Traveling with your 'tiel can be a fun, exciting adventure for both of you, but it can also be scary and potentially dangerous for your little buddy. Making the trip as safe and stress-free as possible for your bird can pay off big toward adventure on your vacation!
Place the travel carrier in sight of your 'tiel for a few days leading up to the trip. Place a few of your feathered friend's favorite toys and treats in there to encourage exploring the new cage. This is particularly helpful if you haven't traveled with your little guy or if it's a brand-new travel carrier.
Set up your 'tiel's travel carrier with soft perches. The hard perches in her regular cage can be hard to grip onto during a car ride.
Place your little guy in his travel carrier while talking in a friendly, soothing voice.
Secure the cage to the backseat of your car with the seat belt. If you can't, you need to secure it somehow so it won't tip over or bounce too much during your ride.
Tie all the cage doors with cable ties or even twist-ties. Having a stressed out 'tiel flying or hopping around your car while you're driving could lead to quite an adventure, and one you probably don't want to experience!
Cover most of the cage with a light-colored sheet or blanket that isn't too heavy, leaving only an opening through which your little guy will be able to see you. This will help protect against drafts and direct sunlight, which are dangerous to your bird.
Talk to your 'tiel during the trip; sing, if that's something you do regularly. Act as if the car is just another room in your house.
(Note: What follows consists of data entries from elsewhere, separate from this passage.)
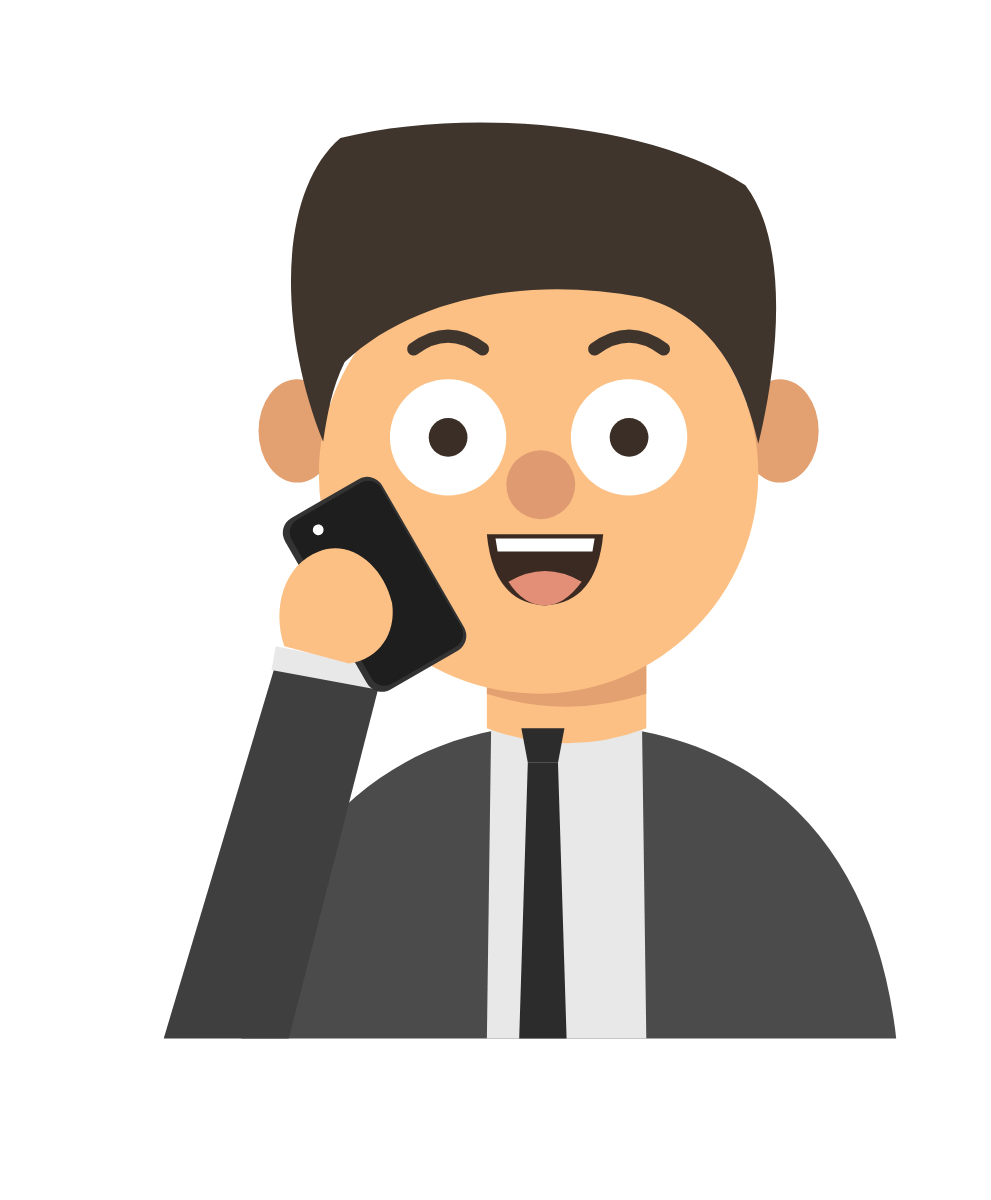
<!DOCTYPE html>
<html lang="en">
<head>
<meta charset="utf-8">
<title>Businessman on the Phone</title>
<link rel="stylesheet" href="https://fonts.googleapis.com/css2?family=Roboto&display=swap">
<style>
  :root {
    --bg: #ffffff;
    --skin: #fcc084;
    --skin-shade: #e3a070;
    --nose: #e09a72;
    --hair: #3f352d;
    --eye-white: #ffffff;
    --pupil: #3a2e26;
    --mouth: #3a2a22;
    --tongue: #e38f78;
    --teeth: #ffffff;
    --suit: #4b4b4b;
    --sleeve: #3f3f3f;
    --shirt: #e8e8e8;
    --tie: #2c2c2c;
    --phone: #1e1e1e;
    --phone-edge: #333333;
  }
  html, body {
    margin: 0;
    padding: 0;
    width: 991px;
    height: 1200px;
    overflow: hidden;
    background: var(--bg);
    font-family: "Roboto", sans-serif;
  }
  .character {
    display: block;
    width: 991px;
    height: 1200px;
  }
</style>
</head>
<body>
<svg class="character" viewBox="0 0 460 557" role="img" aria-label="Cheerful businessman in a suit talking on a mobile phone">
  <defs>
    <g id="eye">
      <circle r="27" fill="var(--eye-white)"/>
      <circle r="9" fill="var(--pupil)"/>
    </g>
    <g id="ear">
      <ellipse rx="18" ry="24" fill="var(--skin-shade)"/>
    </g>
  </defs>

  <g class="torso">
    <path class="suit" d="M112 482 C122 385 185 336 262 336 C345 336 405 385 416 482 Z" fill="var(--suit)"/>
    <path class="shirt" d="M228 336 L298 336 L300 482 L226 482 Z" fill="var(--shirt)"/>
    <path class="neck" d="M226 300 L300 300 L300 338 Q263 352 226 338 Z" fill="var(--skin)"/>
    <path class="neck-shadow" d="M226 300 L300 300 L300 322 Q263 334 226 322 Z" fill="var(--skin-shade)"/>
    <path class="tie-knot" d="M242 338 L262 338 L259 354 L245 354 Z" fill="var(--tie)"/>
    <path class="tie-blade" d="M245 354 L259 354 L263 482 L241 482 Z" fill="var(--tie)"/>
  </g>

  <g class="head">
    <use href="#ear" x="138" y="200"/>
    <use href="#ear" x="362" y="200"/>
    <circle class="face" cx="250" cy="220" r="102" fill="var(--skin)"/>
    <path class="hair" d="M150 205 C128 150 130 88 158 64 C215 50 300 56 346 86 C366 112 362 165 352 206 C344 170 328 146 298 138 C245 128 192 138 160 168 C154 180 152 192 150 205 Z" fill="var(--hair)"/>
    <path class="brow-left" d="M192 162 Q208 150 224 162" stroke="var(--hair)" stroke-width="6" stroke-linecap="round" fill="none"/>
    <path class="brow-right" d="M276 162 Q292 150 308 162" stroke="var(--hair)" stroke-width="6" stroke-linecap="round" fill="none"/>
    <use href="#eye" x="208" y="203"/>
    <use href="#eye" x="292" y="203"/>
    <circle class="nose" cx="251" cy="225" r="16" fill="var(--nose)"/>
    <g class="mouth">
      <path d="M226 248 L280 248 Q277 280 253 281 Q229 280 226 248 Z" fill="var(--mouth)"/>
      <path d="M230 250 L276 250 L275 256 L231 256 Z" fill="var(--teeth)"/>
      <path d="M236 270 Q253 260 270 270 Q262 281 253 281 Q243 281 236 270 Z" fill="var(--tongue)"/>
    </g>
  </g>

  <g class="arm">
    <path class="sleeve" d="M76 482 L128 308 L176 318 L134 482 Z" fill="var(--sleeve)"/>
    <path class="cuff" d="M128 300 L177 310 L175 320 L126 311 Z" fill="var(--shirt)"/>
    <g class="phone" transform="rotate(-30 172 270)">
      <rect x="147" y="226" width="52" height="92" rx="8" fill="var(--phone-edge)"/>
      <rect x="150" y="228" width="48" height="88" rx="7" fill="var(--phone)"/>
      <circle cx="163" cy="237" r="2.5" fill="#ffffff"/>
    </g>
    <path class="hand" d="M132 300 C126 282 132 262 148 256 C162 250 178 262 182 280 C184 294 176 306 162 308 Z" fill="var(--skin)"/>
  </g>
</svg>
</body>
</html>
Call the air carrier several months in advance to book your flight and inquire as to all its rules about avian travelers. Some carriers won't allow any birds, some have limitations on how many can be on a given flight, some have cage-size limits, some have regulations regarding how long birds can be in cargo and some have limits on birds traveling in the cabin. All carriers are different and you'll want to know all of this as soon as possible!
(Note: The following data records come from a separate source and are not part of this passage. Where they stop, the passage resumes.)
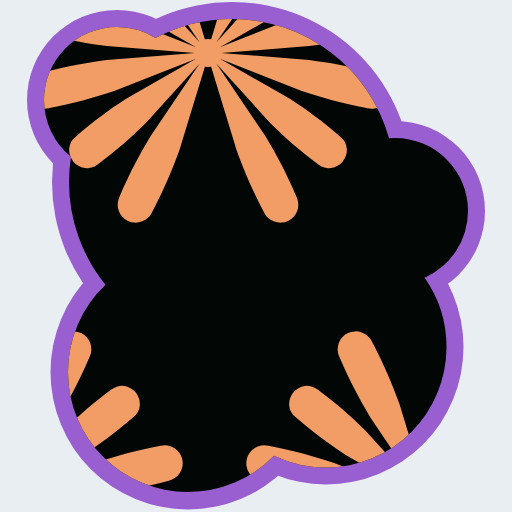
<!DOCTYPE html>
<html lang="en">
<head>
<meta charset="utf-8">
<title>Flower cloud</title>
<style>
:root {
  --backdrop: #e9eef2;
  --outline: #995ecf;
  --cloud: #020605;
  --petal: #f29d66;
}
html, body { margin: 0; height: 100%; overflow: hidden; background: var(--backdrop); }
svg { display: block; width: 512px; height: 512px; }
.outline { fill: var(--outline); }
.cloud { fill: var(--cloud); }
.flowers { fill: var(--petal); }
</style>
</head>
<body>
<svg viewBox="0 0 512 512" role="img" aria-label="Black cloud shape with a purple outline and orange flower petals">
  <defs>
    <path id="petal" d="M0 -1L100 -16C122 -18 140 -19 168 -18A18 18 0 0 1 168 18C140 19 122 18 100 16L0 1Z"/>
    <g id="petal-fan">
      <use href="#petal" transform="rotate(13)"/>
      <use href="#petal" transform="rotate(38.8) scale(.93 .98)"/>
      <use href="#petal" transform="rotate(64.5)"/>
    </g>
    <clipPath id="cloud-clip">
      <circle cx="117" cy="100" r="73"/>
      <circle cx="232" cy="182" r="163"/>
      <circle cx="395" cy="211" r="73"/>
      <circle cx="326" cy="347" r="120.5"/>
      <circle cx="188" cy="372" r="120"/>
    </clipPath>
  </defs>

  <g class="outline">
    <circle cx="117" cy="100" r="90"/>
    <circle cx="232" cy="182" r="180"/>
    <circle cx="395" cy="211" r="90"/>
    <circle cx="326" cy="347" r="137.5"/>
    <circle cx="188" cy="372" r="137.5"/>
  </g>

  <g clip-path="url(#cloud-clip)">
    <rect class="cloud" width="512" height="512"/>
    <g class="flowers">
      <g id="top-flower" transform="translate(208 53)">
        <use href="#petal-fan"/>
        <use href="#petal-fan" transform="scale(-1 1)"/>
        <use href="#petal-fan" transform="scale(1 -1)"/>
        <use href="#petal-fan" transform="scale(-1 -1)"/>
        <circle r="14"/>
      </g>
      <use id="right-flower" href="#petal-fan" transform="translate(428 501) scale(-1 -1)"/>
      <use id="left-flower" href="#petal-fan" transform="translate(1 501) scale(1 -1)"/>
    </g>
  </g>
</svg>
</body>
</html>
Take your little guy to the bird doctor to get a clean bill of health. All airlines require this and it will also let you know if your bird is healthy enough for air travel—after all, it can be pretty stressful on your 'tiel.
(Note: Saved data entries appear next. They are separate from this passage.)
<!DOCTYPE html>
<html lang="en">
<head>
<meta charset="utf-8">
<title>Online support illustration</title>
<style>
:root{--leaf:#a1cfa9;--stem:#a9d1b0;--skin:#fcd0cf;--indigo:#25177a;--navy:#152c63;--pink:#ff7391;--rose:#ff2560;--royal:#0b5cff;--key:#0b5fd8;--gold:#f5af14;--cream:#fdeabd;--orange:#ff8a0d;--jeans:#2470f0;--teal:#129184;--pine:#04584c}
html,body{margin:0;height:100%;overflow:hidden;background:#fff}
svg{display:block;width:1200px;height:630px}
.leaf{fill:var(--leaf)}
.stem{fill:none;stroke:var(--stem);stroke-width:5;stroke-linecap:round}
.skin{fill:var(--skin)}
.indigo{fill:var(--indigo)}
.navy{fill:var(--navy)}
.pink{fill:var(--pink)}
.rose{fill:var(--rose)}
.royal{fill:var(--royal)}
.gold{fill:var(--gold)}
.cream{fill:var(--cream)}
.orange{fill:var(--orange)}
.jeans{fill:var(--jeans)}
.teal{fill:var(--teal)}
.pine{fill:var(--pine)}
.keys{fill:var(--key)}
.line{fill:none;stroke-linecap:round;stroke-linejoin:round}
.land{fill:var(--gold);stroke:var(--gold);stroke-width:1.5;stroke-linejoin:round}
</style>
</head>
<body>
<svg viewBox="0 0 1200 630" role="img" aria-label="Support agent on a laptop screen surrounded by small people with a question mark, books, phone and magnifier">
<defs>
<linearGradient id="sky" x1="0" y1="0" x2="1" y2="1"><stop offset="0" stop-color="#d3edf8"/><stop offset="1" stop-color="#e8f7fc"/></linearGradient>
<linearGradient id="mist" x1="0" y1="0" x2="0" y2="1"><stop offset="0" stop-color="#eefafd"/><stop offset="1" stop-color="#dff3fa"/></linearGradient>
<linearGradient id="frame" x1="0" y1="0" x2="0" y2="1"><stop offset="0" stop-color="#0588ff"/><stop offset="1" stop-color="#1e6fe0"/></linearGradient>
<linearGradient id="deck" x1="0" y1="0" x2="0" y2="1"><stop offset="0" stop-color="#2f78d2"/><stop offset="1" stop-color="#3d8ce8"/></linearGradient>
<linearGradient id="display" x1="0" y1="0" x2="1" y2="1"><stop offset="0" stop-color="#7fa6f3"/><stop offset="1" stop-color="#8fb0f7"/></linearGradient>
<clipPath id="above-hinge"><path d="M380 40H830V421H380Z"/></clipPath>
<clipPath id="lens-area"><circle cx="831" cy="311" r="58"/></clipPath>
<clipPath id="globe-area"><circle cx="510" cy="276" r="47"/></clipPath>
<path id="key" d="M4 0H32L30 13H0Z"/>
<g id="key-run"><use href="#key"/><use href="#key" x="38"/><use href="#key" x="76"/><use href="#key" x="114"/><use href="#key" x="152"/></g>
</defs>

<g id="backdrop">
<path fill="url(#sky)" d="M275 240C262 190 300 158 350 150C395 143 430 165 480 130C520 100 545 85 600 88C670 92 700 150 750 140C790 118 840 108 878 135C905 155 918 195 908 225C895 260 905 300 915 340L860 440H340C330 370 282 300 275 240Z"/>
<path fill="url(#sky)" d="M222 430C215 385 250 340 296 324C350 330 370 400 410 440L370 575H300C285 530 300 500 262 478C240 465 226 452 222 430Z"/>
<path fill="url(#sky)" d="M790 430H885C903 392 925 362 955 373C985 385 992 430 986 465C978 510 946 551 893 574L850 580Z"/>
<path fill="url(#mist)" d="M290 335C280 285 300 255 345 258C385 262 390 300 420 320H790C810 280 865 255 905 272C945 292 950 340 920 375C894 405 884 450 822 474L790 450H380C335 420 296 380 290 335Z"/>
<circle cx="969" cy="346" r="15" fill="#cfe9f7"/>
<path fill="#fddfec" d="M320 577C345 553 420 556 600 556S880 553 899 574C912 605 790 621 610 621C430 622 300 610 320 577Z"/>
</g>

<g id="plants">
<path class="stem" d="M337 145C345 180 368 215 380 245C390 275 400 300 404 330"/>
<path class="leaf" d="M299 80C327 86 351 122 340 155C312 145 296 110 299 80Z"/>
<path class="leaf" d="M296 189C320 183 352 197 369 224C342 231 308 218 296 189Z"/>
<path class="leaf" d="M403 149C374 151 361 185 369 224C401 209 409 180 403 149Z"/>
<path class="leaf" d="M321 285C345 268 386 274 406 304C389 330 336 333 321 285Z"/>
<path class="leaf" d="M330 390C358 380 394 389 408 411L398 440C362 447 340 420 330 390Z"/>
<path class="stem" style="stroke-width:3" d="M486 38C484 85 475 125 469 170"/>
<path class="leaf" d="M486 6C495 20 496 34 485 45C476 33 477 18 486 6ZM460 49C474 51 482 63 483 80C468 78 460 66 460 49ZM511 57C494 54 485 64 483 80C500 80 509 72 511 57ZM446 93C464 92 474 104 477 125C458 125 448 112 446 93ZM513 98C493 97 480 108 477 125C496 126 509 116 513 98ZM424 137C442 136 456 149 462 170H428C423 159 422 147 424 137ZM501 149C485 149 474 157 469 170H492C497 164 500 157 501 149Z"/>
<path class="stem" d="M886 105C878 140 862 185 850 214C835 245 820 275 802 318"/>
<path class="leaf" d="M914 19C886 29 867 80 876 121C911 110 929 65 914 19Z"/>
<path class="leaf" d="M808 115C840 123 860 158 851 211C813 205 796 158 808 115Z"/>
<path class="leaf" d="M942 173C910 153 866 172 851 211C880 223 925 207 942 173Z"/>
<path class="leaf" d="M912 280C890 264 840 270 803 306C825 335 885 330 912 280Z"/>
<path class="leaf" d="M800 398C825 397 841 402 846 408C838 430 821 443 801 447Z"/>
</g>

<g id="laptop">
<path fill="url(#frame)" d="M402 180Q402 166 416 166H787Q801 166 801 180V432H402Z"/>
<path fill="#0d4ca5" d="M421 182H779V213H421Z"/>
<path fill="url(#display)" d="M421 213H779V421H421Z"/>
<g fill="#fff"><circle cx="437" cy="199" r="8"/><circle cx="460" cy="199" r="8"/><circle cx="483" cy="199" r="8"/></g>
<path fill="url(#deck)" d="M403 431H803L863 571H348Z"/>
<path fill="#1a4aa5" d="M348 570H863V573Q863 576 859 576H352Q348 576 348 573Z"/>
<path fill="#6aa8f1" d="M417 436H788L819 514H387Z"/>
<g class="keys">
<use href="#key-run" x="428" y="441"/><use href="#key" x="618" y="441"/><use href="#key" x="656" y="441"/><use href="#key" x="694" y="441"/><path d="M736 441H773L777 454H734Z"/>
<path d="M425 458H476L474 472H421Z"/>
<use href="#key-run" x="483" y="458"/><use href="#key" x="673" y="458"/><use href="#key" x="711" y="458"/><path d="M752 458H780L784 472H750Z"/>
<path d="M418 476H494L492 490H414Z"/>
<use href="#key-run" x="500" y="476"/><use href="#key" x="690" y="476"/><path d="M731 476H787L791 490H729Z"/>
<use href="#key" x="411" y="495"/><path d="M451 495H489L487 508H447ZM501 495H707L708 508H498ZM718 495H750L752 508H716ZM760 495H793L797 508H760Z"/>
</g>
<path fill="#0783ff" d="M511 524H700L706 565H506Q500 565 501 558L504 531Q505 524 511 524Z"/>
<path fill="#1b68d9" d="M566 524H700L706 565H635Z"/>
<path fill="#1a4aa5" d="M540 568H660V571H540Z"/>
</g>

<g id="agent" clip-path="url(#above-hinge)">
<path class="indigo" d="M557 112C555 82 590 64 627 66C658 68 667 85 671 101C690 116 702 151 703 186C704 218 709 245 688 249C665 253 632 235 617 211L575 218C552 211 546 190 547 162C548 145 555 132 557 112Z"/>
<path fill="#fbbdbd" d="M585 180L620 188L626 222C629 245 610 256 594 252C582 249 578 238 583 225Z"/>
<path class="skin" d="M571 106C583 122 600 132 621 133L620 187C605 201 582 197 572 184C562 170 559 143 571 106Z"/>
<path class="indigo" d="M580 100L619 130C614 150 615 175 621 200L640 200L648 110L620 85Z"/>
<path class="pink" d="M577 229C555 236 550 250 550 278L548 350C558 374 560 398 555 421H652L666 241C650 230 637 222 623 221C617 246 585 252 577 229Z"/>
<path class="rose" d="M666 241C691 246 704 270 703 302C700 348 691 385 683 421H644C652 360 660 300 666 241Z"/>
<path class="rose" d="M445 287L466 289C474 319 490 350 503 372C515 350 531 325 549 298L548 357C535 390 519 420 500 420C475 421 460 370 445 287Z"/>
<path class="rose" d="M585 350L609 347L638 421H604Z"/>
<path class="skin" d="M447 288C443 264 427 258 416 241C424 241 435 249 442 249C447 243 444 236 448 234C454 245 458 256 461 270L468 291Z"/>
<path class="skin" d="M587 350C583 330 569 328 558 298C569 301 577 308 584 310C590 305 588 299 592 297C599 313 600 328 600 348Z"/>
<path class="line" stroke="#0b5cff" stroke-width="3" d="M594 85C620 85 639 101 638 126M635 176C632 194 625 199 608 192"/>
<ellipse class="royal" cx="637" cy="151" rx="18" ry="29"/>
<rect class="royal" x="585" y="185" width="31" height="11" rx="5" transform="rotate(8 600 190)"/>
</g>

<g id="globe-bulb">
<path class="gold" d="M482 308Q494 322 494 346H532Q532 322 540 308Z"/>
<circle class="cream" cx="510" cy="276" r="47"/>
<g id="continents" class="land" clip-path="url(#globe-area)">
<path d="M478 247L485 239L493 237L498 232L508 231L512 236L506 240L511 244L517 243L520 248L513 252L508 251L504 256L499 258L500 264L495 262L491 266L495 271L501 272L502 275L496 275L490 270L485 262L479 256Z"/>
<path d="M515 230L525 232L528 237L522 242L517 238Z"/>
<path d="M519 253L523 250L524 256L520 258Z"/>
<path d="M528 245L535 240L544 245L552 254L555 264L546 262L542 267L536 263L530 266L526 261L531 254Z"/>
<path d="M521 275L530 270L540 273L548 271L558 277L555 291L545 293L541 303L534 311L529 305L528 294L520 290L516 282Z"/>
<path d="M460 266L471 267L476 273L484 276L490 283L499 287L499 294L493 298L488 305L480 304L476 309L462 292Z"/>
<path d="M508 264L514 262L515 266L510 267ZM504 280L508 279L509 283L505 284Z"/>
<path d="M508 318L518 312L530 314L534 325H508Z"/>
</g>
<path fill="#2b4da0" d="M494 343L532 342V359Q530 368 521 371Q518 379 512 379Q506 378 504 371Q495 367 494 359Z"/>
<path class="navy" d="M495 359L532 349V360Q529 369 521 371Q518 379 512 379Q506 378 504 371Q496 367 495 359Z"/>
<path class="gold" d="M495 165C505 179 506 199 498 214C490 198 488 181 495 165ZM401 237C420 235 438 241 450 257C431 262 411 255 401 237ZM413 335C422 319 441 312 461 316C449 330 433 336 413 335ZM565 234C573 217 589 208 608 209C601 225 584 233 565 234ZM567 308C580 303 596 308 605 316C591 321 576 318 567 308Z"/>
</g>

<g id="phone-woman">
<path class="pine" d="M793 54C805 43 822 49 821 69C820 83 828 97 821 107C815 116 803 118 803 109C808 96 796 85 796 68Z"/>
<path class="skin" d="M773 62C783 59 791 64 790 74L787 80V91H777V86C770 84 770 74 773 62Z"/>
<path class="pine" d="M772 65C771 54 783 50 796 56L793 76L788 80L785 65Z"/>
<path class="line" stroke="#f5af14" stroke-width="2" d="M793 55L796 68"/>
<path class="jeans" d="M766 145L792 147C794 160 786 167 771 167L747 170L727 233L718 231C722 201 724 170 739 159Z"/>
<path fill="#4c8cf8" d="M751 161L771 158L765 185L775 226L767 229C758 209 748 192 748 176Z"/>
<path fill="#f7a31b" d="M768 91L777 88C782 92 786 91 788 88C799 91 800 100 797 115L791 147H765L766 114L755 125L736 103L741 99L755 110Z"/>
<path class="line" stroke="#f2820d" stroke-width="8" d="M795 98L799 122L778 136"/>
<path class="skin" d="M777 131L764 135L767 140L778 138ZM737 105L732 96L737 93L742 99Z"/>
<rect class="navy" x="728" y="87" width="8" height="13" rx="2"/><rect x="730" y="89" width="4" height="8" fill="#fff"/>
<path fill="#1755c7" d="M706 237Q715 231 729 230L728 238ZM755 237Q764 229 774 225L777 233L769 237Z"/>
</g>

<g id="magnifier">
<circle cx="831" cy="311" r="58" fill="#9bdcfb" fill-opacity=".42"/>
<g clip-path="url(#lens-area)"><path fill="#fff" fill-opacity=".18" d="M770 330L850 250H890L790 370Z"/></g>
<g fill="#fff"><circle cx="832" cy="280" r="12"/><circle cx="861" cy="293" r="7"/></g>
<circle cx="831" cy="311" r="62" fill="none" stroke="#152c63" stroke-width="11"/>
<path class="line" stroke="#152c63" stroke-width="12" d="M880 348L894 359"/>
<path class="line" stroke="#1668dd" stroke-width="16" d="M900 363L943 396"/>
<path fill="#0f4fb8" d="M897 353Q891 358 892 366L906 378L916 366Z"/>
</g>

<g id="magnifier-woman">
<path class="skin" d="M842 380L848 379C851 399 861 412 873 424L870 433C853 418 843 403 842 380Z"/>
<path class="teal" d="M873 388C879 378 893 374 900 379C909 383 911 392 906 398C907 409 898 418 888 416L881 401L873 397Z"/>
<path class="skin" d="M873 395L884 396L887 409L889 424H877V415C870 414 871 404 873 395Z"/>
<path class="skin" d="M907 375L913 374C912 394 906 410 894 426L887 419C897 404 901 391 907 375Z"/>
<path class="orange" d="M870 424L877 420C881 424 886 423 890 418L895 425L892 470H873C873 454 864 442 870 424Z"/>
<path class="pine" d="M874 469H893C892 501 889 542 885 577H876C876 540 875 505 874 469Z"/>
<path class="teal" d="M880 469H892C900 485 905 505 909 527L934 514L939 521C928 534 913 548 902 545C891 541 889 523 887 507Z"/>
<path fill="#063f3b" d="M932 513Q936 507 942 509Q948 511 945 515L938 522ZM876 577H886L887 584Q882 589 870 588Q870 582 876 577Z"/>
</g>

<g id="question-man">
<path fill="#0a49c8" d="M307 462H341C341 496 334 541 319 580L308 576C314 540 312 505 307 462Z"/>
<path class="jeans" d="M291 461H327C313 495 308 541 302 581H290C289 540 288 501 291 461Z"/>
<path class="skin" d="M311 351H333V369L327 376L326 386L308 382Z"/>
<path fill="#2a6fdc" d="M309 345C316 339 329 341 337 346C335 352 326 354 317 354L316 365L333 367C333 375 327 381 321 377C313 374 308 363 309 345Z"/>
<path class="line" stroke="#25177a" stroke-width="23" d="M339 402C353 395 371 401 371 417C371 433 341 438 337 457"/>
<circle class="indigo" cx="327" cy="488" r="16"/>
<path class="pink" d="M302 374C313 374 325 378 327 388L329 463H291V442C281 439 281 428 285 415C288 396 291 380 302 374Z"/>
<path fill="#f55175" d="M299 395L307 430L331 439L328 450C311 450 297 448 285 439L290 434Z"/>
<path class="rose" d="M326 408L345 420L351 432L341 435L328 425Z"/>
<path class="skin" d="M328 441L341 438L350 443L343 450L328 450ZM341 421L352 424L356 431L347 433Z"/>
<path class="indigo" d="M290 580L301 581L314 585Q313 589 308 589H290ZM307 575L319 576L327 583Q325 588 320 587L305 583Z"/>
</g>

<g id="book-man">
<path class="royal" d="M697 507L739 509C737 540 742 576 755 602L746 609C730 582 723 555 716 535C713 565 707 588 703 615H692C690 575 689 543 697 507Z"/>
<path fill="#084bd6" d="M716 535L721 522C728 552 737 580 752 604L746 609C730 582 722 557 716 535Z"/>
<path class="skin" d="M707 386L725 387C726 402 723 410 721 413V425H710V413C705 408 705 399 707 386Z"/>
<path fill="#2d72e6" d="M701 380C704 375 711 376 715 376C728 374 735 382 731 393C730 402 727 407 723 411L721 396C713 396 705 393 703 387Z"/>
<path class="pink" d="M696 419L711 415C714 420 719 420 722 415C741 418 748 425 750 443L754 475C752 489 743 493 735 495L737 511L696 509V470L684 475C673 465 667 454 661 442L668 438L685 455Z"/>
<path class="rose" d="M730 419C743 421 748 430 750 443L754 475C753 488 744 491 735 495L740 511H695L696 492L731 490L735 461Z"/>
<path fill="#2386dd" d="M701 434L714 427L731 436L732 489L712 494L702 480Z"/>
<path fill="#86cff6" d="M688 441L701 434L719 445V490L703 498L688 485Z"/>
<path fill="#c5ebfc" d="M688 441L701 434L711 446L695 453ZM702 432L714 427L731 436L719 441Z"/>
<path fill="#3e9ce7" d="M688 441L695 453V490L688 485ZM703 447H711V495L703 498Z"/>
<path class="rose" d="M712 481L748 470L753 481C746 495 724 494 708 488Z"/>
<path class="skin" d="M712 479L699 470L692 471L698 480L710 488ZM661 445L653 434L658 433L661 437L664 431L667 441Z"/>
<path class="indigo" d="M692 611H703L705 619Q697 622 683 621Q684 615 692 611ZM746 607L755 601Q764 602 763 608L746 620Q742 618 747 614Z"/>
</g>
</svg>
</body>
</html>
Prepare your little guy for air travel as best as possible by introducing the travel carrier to him before flight.
Clip your 'tiel's wings, or at the very least have a harness prepared and easily accessible. There is always the chance that security may ask you to remove your little friend from her cage to inspect her, and having your 'tiel fly around the airport can be a headache for everyone, including your bird!
With a professional background in gardening, landscapes, pests and natural ecosystems, Jasey Kelly has been sharing her knowledge through writing since 2009 and has served as an expert writer in these fields. Kelly's background also includes childcare, and animal rescue and care.